→ **PROBLEM TO SOLVE**:
Between the line containing "--shirt: #6a9fe0;" and the line containing "background: var(--bg);" lies a run of lines; give that run again exactly, with both of those lines, and nothing else from the entries below.

→ **RECORDS**:
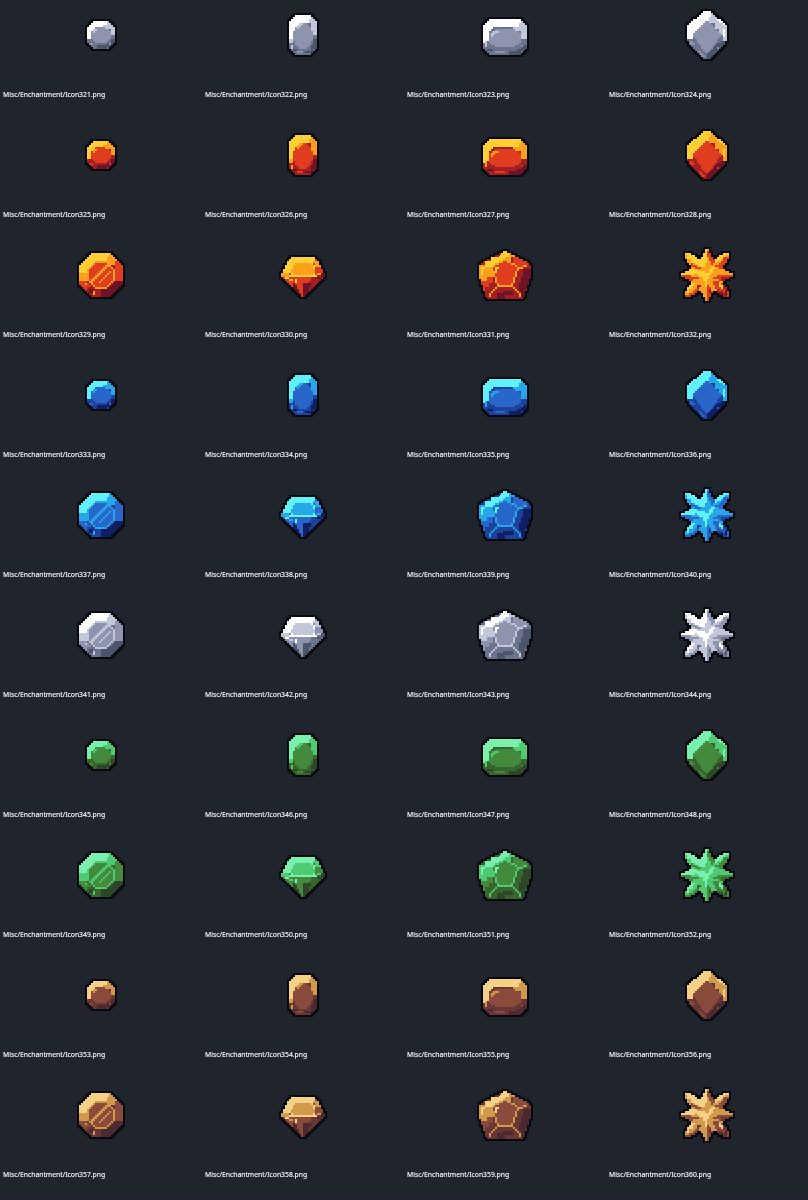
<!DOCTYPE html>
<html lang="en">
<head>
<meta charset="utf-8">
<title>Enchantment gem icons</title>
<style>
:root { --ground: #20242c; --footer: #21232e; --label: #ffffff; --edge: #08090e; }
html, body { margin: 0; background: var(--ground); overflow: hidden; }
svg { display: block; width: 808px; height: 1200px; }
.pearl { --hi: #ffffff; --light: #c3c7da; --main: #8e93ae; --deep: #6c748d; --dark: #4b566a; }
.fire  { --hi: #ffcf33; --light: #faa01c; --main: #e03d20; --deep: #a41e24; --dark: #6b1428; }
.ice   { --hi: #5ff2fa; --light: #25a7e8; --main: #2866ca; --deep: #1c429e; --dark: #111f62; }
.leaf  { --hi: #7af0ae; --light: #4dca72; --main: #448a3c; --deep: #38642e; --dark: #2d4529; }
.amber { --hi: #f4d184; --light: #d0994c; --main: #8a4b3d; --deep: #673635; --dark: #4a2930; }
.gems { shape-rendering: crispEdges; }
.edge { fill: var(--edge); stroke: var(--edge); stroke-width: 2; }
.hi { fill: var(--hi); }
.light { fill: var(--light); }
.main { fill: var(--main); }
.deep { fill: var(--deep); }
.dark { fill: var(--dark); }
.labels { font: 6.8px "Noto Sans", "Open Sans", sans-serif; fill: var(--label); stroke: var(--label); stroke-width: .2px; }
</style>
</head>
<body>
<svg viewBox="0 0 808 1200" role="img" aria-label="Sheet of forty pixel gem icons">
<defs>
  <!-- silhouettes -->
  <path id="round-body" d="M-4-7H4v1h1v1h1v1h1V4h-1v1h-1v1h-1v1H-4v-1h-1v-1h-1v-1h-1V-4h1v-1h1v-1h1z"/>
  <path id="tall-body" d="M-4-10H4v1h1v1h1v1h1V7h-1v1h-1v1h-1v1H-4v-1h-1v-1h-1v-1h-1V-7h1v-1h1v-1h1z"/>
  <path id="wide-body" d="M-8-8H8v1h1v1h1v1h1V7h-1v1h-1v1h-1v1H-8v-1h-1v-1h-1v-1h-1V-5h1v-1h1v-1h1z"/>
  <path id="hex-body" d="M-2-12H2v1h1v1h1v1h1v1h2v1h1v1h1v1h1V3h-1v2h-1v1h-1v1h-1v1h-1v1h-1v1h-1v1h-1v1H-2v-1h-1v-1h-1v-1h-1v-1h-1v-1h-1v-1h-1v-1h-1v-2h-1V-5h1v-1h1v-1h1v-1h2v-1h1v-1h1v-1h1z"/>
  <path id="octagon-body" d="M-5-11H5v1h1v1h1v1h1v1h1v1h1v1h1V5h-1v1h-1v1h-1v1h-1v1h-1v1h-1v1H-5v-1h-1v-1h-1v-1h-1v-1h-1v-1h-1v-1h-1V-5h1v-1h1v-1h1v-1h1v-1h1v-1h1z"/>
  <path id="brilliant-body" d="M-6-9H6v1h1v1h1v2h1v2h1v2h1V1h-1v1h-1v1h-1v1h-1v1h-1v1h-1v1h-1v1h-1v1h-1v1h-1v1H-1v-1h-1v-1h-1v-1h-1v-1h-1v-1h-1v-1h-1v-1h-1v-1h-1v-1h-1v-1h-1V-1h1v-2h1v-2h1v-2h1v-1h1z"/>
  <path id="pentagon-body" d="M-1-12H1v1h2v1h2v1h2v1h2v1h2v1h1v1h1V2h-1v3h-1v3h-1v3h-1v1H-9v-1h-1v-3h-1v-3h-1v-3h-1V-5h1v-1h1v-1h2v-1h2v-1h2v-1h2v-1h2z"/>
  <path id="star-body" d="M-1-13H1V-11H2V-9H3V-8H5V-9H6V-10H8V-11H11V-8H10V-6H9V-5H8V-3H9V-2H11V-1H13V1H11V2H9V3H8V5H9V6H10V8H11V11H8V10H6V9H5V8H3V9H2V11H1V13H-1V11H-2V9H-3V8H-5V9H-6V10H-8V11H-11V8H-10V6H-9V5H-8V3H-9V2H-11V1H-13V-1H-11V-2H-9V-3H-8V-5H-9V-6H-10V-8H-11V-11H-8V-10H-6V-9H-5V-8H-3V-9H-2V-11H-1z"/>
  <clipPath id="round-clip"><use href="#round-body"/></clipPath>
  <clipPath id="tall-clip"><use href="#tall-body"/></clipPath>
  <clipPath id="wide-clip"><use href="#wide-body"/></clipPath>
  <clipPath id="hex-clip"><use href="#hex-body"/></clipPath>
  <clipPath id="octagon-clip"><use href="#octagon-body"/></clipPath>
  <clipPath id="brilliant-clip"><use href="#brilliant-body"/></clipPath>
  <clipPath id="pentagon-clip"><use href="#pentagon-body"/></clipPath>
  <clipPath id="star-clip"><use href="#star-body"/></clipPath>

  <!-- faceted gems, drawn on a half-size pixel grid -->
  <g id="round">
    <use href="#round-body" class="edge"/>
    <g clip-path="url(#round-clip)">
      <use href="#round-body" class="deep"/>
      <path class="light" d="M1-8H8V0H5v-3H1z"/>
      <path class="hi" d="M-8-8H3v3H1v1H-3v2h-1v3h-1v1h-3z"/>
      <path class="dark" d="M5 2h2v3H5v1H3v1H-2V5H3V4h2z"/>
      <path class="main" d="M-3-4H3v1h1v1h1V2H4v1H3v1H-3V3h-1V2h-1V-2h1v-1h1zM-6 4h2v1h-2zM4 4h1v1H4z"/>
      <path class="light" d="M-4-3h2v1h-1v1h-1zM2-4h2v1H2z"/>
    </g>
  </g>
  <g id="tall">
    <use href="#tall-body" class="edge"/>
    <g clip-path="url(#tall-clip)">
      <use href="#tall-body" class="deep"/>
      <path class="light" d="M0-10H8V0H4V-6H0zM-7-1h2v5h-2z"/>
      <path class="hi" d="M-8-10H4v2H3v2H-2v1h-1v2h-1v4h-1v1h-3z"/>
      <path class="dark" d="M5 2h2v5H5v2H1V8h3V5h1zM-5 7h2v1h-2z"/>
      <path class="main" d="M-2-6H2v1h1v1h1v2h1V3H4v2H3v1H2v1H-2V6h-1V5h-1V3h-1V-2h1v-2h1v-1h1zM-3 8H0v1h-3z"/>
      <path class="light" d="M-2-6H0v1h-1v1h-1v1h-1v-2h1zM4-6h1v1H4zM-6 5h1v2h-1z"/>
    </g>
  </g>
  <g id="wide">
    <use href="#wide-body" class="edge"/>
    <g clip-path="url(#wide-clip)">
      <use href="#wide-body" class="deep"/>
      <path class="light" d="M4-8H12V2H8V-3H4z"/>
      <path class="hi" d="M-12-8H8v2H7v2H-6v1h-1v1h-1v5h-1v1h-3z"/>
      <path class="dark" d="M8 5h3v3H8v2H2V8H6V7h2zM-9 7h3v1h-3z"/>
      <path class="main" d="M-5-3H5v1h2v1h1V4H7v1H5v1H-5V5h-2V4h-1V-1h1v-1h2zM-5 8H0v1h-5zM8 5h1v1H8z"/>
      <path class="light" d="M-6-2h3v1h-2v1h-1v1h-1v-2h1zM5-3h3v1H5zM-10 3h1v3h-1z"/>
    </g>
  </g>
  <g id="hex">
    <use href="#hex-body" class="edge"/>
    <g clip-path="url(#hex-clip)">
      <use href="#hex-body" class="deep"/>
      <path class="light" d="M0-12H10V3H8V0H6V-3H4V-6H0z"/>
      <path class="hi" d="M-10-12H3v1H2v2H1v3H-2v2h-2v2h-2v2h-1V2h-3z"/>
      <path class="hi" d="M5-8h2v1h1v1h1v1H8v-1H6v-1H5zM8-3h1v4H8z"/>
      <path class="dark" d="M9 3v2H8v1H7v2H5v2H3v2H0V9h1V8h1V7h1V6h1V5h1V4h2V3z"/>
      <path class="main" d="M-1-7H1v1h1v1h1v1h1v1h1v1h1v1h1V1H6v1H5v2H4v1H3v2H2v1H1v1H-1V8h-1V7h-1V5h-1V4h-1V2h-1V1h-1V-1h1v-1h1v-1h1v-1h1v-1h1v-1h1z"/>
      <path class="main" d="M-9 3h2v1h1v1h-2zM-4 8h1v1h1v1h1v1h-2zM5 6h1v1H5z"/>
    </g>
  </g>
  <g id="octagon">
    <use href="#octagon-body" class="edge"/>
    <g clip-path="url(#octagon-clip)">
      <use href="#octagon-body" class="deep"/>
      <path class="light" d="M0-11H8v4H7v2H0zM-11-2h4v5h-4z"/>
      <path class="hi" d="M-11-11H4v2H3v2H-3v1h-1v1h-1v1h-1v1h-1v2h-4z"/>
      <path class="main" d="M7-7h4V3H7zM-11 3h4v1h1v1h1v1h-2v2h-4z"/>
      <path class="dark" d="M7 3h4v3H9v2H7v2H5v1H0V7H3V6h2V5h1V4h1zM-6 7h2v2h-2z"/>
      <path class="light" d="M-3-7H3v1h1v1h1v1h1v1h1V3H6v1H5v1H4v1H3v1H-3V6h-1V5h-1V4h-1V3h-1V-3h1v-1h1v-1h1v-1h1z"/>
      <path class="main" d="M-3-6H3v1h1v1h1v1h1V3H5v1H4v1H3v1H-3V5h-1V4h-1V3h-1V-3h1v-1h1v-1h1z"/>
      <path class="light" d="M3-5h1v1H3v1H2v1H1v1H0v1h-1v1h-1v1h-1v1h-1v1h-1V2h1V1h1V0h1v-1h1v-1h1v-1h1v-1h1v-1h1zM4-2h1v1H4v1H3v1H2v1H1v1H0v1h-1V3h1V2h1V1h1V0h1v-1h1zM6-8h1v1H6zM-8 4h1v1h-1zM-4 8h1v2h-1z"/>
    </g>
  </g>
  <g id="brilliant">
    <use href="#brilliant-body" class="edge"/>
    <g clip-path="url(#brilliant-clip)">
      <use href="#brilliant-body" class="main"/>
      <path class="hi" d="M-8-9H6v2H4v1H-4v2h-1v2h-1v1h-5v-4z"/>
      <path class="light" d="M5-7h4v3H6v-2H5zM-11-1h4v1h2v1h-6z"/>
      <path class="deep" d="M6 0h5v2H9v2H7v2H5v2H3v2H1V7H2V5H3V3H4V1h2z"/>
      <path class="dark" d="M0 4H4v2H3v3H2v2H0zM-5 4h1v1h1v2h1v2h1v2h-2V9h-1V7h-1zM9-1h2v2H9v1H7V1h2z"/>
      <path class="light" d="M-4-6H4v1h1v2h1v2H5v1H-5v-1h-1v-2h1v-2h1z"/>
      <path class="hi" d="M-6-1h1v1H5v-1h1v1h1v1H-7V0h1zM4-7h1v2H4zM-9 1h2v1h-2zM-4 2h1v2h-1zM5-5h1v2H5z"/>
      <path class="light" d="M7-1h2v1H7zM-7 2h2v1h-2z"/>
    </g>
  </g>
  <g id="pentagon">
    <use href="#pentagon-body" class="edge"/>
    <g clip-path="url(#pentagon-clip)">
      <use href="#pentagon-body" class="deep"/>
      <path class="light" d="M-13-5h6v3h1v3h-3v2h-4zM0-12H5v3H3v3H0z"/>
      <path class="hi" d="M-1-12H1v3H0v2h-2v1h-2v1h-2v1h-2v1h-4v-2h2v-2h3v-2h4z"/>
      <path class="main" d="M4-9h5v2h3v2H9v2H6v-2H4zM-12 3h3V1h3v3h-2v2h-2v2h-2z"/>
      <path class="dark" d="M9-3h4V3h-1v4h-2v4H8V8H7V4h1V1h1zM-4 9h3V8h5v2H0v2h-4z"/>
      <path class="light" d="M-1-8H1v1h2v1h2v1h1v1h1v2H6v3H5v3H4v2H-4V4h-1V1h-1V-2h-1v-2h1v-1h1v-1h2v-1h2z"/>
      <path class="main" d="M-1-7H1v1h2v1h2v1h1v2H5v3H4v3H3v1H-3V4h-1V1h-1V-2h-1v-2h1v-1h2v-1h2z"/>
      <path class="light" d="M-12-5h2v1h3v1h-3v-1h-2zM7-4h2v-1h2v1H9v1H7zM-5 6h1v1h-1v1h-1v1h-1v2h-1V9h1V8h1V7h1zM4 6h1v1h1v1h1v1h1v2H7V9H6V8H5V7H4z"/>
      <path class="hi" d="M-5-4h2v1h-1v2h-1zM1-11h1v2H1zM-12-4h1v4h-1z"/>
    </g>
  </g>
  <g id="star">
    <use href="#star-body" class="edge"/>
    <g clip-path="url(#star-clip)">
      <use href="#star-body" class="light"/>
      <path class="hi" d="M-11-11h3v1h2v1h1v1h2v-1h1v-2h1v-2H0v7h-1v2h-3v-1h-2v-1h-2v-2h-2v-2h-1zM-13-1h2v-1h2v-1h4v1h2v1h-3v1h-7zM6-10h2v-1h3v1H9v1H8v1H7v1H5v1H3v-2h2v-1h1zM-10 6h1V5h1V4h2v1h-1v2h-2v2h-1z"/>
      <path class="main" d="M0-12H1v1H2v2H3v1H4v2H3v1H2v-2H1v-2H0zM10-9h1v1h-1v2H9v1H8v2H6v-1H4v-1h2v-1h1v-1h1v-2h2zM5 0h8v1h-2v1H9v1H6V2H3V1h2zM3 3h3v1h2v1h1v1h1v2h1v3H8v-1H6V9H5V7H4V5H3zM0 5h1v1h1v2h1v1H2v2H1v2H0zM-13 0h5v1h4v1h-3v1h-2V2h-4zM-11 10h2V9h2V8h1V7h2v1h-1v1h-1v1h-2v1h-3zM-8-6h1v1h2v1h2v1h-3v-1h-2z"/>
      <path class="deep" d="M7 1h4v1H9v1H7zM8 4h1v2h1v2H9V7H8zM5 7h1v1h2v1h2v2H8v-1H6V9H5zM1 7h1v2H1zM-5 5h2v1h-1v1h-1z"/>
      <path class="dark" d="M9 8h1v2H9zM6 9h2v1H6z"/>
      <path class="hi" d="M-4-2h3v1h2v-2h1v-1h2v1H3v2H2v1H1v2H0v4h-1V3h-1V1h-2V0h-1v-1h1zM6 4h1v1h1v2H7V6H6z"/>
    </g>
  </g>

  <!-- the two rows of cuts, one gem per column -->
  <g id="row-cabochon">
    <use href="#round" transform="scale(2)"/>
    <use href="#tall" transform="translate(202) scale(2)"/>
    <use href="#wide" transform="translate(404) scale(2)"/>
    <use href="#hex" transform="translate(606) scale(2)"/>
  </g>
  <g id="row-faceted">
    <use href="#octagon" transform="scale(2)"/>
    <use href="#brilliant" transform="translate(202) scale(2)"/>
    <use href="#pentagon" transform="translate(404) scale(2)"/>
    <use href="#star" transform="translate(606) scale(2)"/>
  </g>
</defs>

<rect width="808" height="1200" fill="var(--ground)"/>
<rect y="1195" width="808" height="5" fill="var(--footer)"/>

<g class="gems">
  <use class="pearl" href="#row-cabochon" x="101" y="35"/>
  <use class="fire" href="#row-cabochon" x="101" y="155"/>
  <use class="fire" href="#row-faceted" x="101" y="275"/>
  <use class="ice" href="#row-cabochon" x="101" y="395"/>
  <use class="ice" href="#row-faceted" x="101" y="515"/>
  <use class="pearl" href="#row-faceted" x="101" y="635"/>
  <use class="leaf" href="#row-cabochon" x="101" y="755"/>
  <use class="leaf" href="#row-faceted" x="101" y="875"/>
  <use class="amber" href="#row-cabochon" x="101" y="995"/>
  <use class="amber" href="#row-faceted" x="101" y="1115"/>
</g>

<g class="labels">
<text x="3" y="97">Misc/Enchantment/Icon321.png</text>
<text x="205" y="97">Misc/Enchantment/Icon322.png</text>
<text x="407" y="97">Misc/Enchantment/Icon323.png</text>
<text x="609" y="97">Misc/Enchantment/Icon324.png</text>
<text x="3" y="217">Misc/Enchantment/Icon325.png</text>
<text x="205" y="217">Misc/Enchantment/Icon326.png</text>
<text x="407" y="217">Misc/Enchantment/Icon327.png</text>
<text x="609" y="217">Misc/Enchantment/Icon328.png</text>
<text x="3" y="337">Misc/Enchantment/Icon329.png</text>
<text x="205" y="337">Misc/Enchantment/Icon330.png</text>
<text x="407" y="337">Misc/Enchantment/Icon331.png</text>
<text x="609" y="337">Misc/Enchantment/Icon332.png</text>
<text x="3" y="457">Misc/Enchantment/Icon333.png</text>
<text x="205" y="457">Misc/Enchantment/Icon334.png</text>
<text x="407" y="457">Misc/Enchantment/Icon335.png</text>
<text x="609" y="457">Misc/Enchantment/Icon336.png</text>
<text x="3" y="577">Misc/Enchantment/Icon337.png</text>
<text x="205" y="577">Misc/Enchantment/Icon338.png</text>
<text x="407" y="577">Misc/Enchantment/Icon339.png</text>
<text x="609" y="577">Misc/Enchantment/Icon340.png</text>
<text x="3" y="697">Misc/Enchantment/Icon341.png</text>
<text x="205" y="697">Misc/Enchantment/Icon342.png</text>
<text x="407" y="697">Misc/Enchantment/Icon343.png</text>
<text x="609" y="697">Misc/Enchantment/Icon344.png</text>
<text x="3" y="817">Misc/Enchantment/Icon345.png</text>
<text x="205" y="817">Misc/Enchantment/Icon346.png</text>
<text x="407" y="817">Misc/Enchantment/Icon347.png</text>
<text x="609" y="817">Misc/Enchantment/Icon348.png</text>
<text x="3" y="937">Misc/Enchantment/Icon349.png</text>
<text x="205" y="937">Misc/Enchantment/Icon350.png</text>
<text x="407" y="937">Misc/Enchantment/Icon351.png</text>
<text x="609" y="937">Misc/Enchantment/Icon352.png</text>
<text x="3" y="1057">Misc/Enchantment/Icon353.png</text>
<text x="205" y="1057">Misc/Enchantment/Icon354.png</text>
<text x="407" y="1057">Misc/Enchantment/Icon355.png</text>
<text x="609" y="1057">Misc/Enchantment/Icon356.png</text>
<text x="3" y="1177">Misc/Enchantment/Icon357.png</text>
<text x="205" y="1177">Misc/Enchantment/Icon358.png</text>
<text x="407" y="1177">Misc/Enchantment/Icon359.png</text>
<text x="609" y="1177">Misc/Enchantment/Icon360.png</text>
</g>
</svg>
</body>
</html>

...

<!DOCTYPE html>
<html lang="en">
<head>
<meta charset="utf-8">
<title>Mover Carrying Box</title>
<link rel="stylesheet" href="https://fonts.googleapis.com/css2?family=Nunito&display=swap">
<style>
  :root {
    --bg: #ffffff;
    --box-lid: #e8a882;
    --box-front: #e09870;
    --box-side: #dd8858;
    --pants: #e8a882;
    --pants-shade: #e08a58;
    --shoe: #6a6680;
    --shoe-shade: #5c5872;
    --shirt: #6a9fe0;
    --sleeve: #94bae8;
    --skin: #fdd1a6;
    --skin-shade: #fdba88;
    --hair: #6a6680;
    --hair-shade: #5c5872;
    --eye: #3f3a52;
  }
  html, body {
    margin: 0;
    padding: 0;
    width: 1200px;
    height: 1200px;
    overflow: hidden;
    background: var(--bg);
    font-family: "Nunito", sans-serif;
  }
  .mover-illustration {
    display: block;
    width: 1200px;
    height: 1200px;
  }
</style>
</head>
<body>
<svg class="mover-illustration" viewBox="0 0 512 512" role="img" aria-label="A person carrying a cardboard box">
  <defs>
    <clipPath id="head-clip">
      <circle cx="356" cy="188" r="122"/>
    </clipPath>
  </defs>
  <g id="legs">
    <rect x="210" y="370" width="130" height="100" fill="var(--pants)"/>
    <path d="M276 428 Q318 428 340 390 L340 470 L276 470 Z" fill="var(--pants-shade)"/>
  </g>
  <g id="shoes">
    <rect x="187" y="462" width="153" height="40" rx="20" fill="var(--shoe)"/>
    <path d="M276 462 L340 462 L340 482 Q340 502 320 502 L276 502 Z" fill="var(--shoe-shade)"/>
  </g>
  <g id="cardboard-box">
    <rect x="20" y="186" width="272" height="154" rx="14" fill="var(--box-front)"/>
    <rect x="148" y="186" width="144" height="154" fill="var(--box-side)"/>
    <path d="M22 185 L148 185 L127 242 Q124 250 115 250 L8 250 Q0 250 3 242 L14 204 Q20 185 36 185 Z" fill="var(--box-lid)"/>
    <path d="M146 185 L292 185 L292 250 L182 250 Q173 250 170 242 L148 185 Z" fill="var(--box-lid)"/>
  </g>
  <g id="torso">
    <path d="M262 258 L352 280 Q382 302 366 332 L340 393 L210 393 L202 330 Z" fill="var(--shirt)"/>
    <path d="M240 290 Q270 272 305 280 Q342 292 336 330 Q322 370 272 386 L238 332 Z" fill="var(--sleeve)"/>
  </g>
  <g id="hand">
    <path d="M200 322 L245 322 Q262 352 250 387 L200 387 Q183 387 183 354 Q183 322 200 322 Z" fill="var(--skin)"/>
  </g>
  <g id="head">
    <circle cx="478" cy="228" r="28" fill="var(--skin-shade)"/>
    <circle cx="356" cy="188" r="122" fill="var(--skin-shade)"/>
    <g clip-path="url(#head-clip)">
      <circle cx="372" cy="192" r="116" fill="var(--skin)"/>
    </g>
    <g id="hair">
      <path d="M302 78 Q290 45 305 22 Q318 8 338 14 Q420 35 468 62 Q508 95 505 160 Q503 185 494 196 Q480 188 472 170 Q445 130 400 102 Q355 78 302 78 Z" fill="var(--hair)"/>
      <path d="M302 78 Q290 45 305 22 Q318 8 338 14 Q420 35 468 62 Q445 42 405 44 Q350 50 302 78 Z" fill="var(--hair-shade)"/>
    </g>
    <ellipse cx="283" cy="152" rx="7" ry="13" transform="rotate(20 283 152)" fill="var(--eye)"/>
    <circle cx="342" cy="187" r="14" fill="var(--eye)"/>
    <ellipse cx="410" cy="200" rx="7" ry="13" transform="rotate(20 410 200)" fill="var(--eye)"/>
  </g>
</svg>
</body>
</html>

→ **RESULT OF THIS EXERCISE**:
    --shirt: #6a9fe0;
    --sleeve: #94bae8;
    --skin: #fdd1a6;
    --skin-shade: #fdba88;
    --hair: #6a6680;
    --hair-shade: #5c5872;
    --eye: #3f3a52;
  }
  html, body {
    margin: 0;
    padding: 0;
    width: 1200px;
    height: 1200px;
    overflow: hidden;
    background: var(--bg);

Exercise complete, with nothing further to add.